I write a weekly book review for the Daily News of Galveston County. (It is not the biggest daily newspaper in Texas, but it is the oldest.) After my review appears on Sunday, I post the previous week’s review here on Sunday.
The Moon can make for entertaining science fiction
Fifty years ago, with the successful landing of Apollo 11 on the Moon, it appeared that the road to the expansion of human activity from its cradle on Earth into the immensely larger arena of the solar system was open. The infrastructure built for Project Apollo, including that in the original 1963 development plan for the Merritt Island area could support Saturn V launches every two weeks. Equipped with nuclear-powered upper stages (under active development by Project NERVA, and accommodated in plans for a Nuclear Assembly Building near the Vehicle Assembly Building), the launchers and support facilities were more than adequate to support construction of a large space station in Earth orbit, a permanently-occupied base on the Moon, exploration of near-Earth asteroids, and manned landings on Mars in the 1980s.
But this was not to be. Those envisioning this optimistic future fundamentally misunderstood the motivation for Project Apollo. It was not about, and never was about, opening the space frontier. Instead, it was a battle for prestige in the Cold War and, once won (indeed, well before the Moon landing), the budget necessary to support such an extravagant program (which threw away skyscraper-sized rockets with every launch), began to evaporate. NASA was ready to do the Buck Rogers stuff, but Washington wasn’t about to come up with the bucks to pay for it. In 1965 and 1966, the NASA budget peaked at over 4% of all federal government spending. By calendar year 1969, when Apollo 11 landed on the Moon, it had already fallen to 2.31% of the federal budget, and with relatively small year to year variations, has settled at around one half of one percent of the federal budget in recent years. Apart from a small band of space enthusiasts, there is no public clamour for increasing NASA’s budget (which is consistently over-estimated by the public as a much larger fraction of federal spending than it actually receives), and there is no prospect for a political consensus emerging to fund an increase.... [Read More]

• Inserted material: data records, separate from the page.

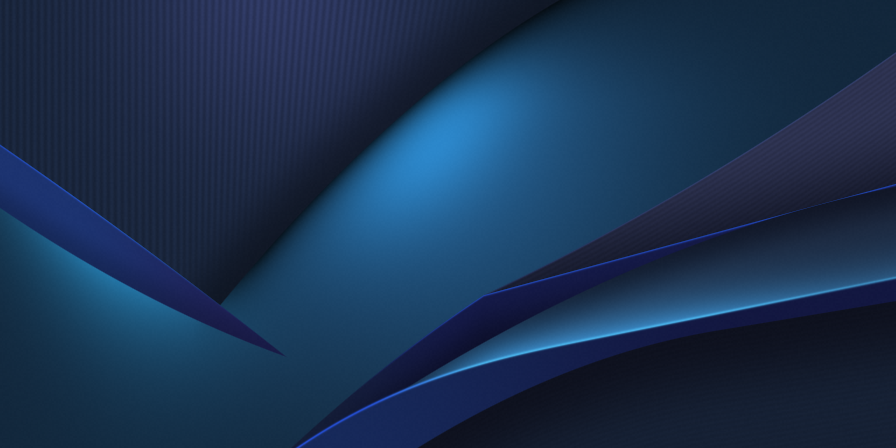
Write a Shadertoy shader that draws this background.

```glsl
// Overlapping curved navy panels and ribbons with blue glows and lit rims.

// Colours
const vec3 DEEP_BLUE   = vec3(0.07, 0.15, 0.23);
const vec3 WIDE_GLOW   = vec3(0.07, 0.21, 0.32);
const vec3 SPOT_GLOW   = vec3(0.04, 0.20, 0.29);
const vec3 TEAL_GLOW   = vec3(0.06, 0.29, 0.39);
const vec3 SLATE       = vec3(0.10, 0.15, 0.24);
const vec3 VIOLET_HAZE = vec3(0.09, 0.08, 0.16);
const vec3 PANEL_GREY  = vec3(0.18, 0.20, 0.32);
const vec3 SHADE       = vec3(0.065, 0.08, 0.14);
const vec3 BAND_BLUE   = vec3(0.11, 0.20, 0.44);
const vec3 BAND_INDIGO = vec3(0.12, 0.13, 0.34);
const vec3 NAVY        = vec3(0.08, 0.10, 0.28);
const vec3 SKY         = vec3(0.19, 0.48, 0.70);
const vec3 RIM_BLUE    = vec3(0.14, 0.30, 0.80);
const vec3 RIM_CYAN    = vec3(0.28, 0.68, 0.90);

// Layout, in units of the canvas height
const vec2  SPOT_CENTRE   = vec2(0.96, 0.70);
const vec2  FOLD          = vec2(1.08, 0.341);
const float STRIPE_PERIOD = 0.0156;
const float GROOVE_PERIOD = 0.012;
const float RIM_WIDTH     = 0.0032;
const float GRAIN         = 0.008;

float hash(vec2 p) {
    vec3 h = fract(vec3(p.xyx) * 0.1031);
    h += dot(h, h.yzx + 33.33);
    return fract((h.x + h.y) * h.z);
}

// Antialiased coverage of the region where d > 0
float fill(float d) { return clamp(d / max(fwidth(d), 1e-5) + 0.5, 0.0, 1.0); }

float rim(float d) { return exp(-d * d / (RIM_WIDTH * RIM_WIDTH)); }

float stripes(float x, float period) { return 0.5 + 0.5 * cos(6.2832 * x / period); }

// Edge heights as functions of x
float sailEdge(float x)  { return 0.323 + 1.095 * (x - 0.495) - 0.421 * (x - 0.495) * (x - 0.78); }
float bandTop(float x)   { return 0.677 - 0.69 * x - 0.08 * x * x; }
float bandBase(float x)  { return 0.536 - 0.68 * x + 0.25 * x * x; }
float wingTop(float x)   { x -= FOLD.x; return FOLD.y + 0.47 * x + 0.13 * x * x; }
float foldEdge(float x) {
    x -= FOLD.x;
    return FOLD.y + (x > 0.0 ? 0.27 * x : 0.66 * x - 0.31 * x * x);
}
float foldBase(float x)  { return 0.128 + 0.547 * (x - 0.898) - 0.192 * (x - 0.898) * (x - 1.302); }
float ribbonTop(float x) { return 0.38 - 0.2 * (2.0 - x) - 0.383 * pow(max(1.3 - x, 0.0), 2.7); }
float ribbonBase(float x) {
    float bend = max(1.6 - x, 0.0);
    return 0.328 - 0.165 * (2.0 - x) - 0.34 * bend * bend;
}

// Lit backdrop with a diagonal glow and a teal glow under the left band
vec3 backdrop(vec2 p, float sail, float underBand) {
    vec2 d = p - SPOT_CENTRE;
    vec2 q = vec2(d.x + d.y, d.x - d.y) * 0.7071;
    q *= q;
    float topFade = 1.0 - 0.75 * smoothstep(0.74, 1.03, p.y);
    float wide = exp(-q.x / 0.27 - q.y / 0.25) * topFade;
    float spot = exp(-q.x / 0.07 - q.y / 0.02) * topFade;
    vec3 col = DEEP_BLUE + WIDE_GLOW * wide + SPOT_GLOW * spot;
    float across = (p.x - 0.24) / 0.24;
    col += TEAL_GLOW * exp(-max(underBand, 0.0) / 0.13 - across * across);
    // Shadow of the pinstriped panel, fading out beyond its lower tip
    float shadow = exp(-max(-sail, 0.0) / 0.045);
    shadow *= smoothstep(0.42, 0.6, p.x) * smoothstep(0.1, 0.36, p.y);
    return col * (1.0 - 0.75 * shadow);
}

void mainImage(out vec4 fragColor, in vec2 fragCoord) {
    vec2 p = fragCoord / iResolution.y;
    p.x *= 2.0 * iResolution.y / iResolution.x;

    // Signed heights above each edge
    float sail = p.y - sailEdge(p.x);
    float top = p.y - bandTop(p.x);
    float base = p.y - bandBase(p.x);
    float wing = wingTop(p.x) - p.y;
    float fold = p.y - foldEdge(p.x);
    float under = foldBase(p.x) - p.y;
    float ribbon = p.y - ribbonTop(p.x);
    float floorDepth = ribbonBase(p.x) - p.y;

    vec3 col = backdrop(p, sail, -base);

    // Pinstriped panel, upper left
    vec2 haze = (p - vec2(0.62, 1.05)) / vec2(0.36, 0.38);
    vec3 panel = SLATE + VIOLET_HAZE * exp(-dot(haze, haze));
    float lean = p.x + 0.3 * max(p.x - 0.4, 0.0) * (1.0 - p.y);
    panel *= 0.86 + 0.18 * stripes(lean, STRIPE_PERIOD) * smoothstep(0.0, 0.3, sail);
    panel *= 0.68 + 0.32 * smoothstep(0.0, 0.2, sail);
    col = mix(col, panel, fill(sail) * fill(top));

    // Tapered band, left
    vec3 band = mix(BAND_BLUE, BAND_INDIGO, smoothstep(0.15, 0.55, p.x));
    band *= 0.8 + 0.2 * smoothstep(0.0, 0.08, base);
    band = mix(band, RIM_BLUE, rim(top) * (1.0 - smoothstep(0.1, 0.6, p.x)));
    col = mix(col, band, fill(-top) * fill(base));

    // Grooved wing, right
    vec3 wingCol = mix(SHADE, PANEL_GREY, smoothstep(-0.09, 0.18, fold));
    wingCol *= 0.93 + 0.1 * stripes(wing, GROOVE_PERIOD);
    wingCol += 0.3 * BAND_BLUE * rim(wing);
    col = mix(col, wingCol, fill(wing) * fill(fold) * step(FOLD.x, p.x));

    // Folded navy strip below the wing
    vec3 strip = mix(SHADE + vec3(0.01, 0.03, 0.07), NAVY, smoothstep(0.68, 1.05, p.x));
    strip *= 1.0 - 0.4 * smoothstep(0.0, 0.12, -fold);
    strip = mix(strip, RIM_BLUE, 0.9 * rim(fold) * smoothstep(0.75, 1.15, p.x));
    col = mix(col, strip, fill(-fold));

    // Glowing sheet above the lower ribbon
    float lit = smoothstep(0.78, 1.15, p.x) * (1.0 - 0.45 * smoothstep(1.4, 2.0, p.x));
    vec3 sheet = mix(SHADE, SKY, lit * exp(-max(ribbon, 0.0) / 0.06));
    sheet += 0.06 * smoothstep(0.0, 0.09, under) * vec3(0.6, 0.9, 1.2);
    col = mix(col, sheet, fill(under) * smoothstep(0.8, 0.93, p.x));

    // Lower ribbon and its bright rim
    vec3 ribbonCol = mix(BAND_BLUE * 0.8, NAVY * 0.9, smoothstep(0.7, 1.7, p.x));
    vec3 rimCol = mix(RIM_BLUE, RIM_CYAN, smoothstep(0.8, 1.1, p.x));
    col = mix(col, ribbonCol, fill(-ribbon));
    col = mix(col, rimCol, rim(ribbon) * (1.0 - 0.4 * smoothstep(1.5, 2.0, p.x)));

    // Dark floor, lower right
    vec3 ground = mix(SHADE * 0.85, SLATE * 0.85, smoothstep(0.0, 0.22, floorDepth));
    ground *= 0.97 + 0.05 * stripes(floorDepth, GROOVE_PERIOD);
    col = mix(col, ground, fill(floorDepth));

    col += GRAIN * (hash(floor(p * 256.0)) - 0.5);
    fragColor = vec4(col, 1.0);
}
```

I write a weekly book review for the Daily News of Galveston County. (It is not the biggest daily newspaper in Texas, but it is the oldest.) My review normally appears Wednesdays. When it appears, I post the review here on the following Sunday.... [Read More]
The Beresheet spacecraft, built by Israeli non-profit company SpaceIL, is scheduled to land on the Moon today. Landing operations are expected to begin around 19:00 UTC (you can see a UTC clock in the right side of the title bar of this site). Landing is planned for a site in the north of Mare Serenetatis, on the north-east part of the near side of the Moon, within a 15 km area known to have little rubble or rugged terrain. Here is a preview of the landing process from SpaceIL.
During the recent lunar eclipse (the date on which it occurred depends upon your time zone: mid-eclipse was at 05:12 UTC on 2019-01-21, while the eclipse occurred on the evening of January 20th in western hemisphere time zones) several amateur astronomers capturing the eclipse on video observed a flash of light, just a single video frame, near the limb of the eclipsed Moon just at the beginning of the umbral phase.
The fact that three observers in different locations have so far reported the same flash excludes other explanations such as a reflection off an Earth satellite or a “point meteor” burning up in the Earth’s atmosphere on a trajectory pointed directly at the observer.... [Read More]
At 02:26 UTC on 2019-01-03, the Chinese Chang’e 4 (嫦娥四号) soft lander and rover touched down in the Von Kármán crater on the far side of the Moon. This is the first soft landing on the far side of the Moon, which is never visible from the Earth. Here is a video including animation of the landing and actual images captured during the descent and of the surface after landing.
Since 1994, Fourmilab’s Earth and Moon Viewerhas provided custom views of the Earth and Moon from a variety of viewpoints, using imagery databases which have evolved over the years from primitive images to gigabyte-scale mosaics collected by spacecraft. Views were originally restricted to the Earth, but fifteen years ago, in April 2003, the ability to view the Moon was added, using the global imagery collected by the Clementine orbiter. These data were wonderful for the time, providing full-globe topography and albedo databases with a resolution of 1440×720 pixels. This allowed viewing the Moon as a whole or modest zooms into localities, but when you zoomed in close the results were…disappointing. Here is the crater Copernicus viewed from an altitude of 10 km using the Clementine data.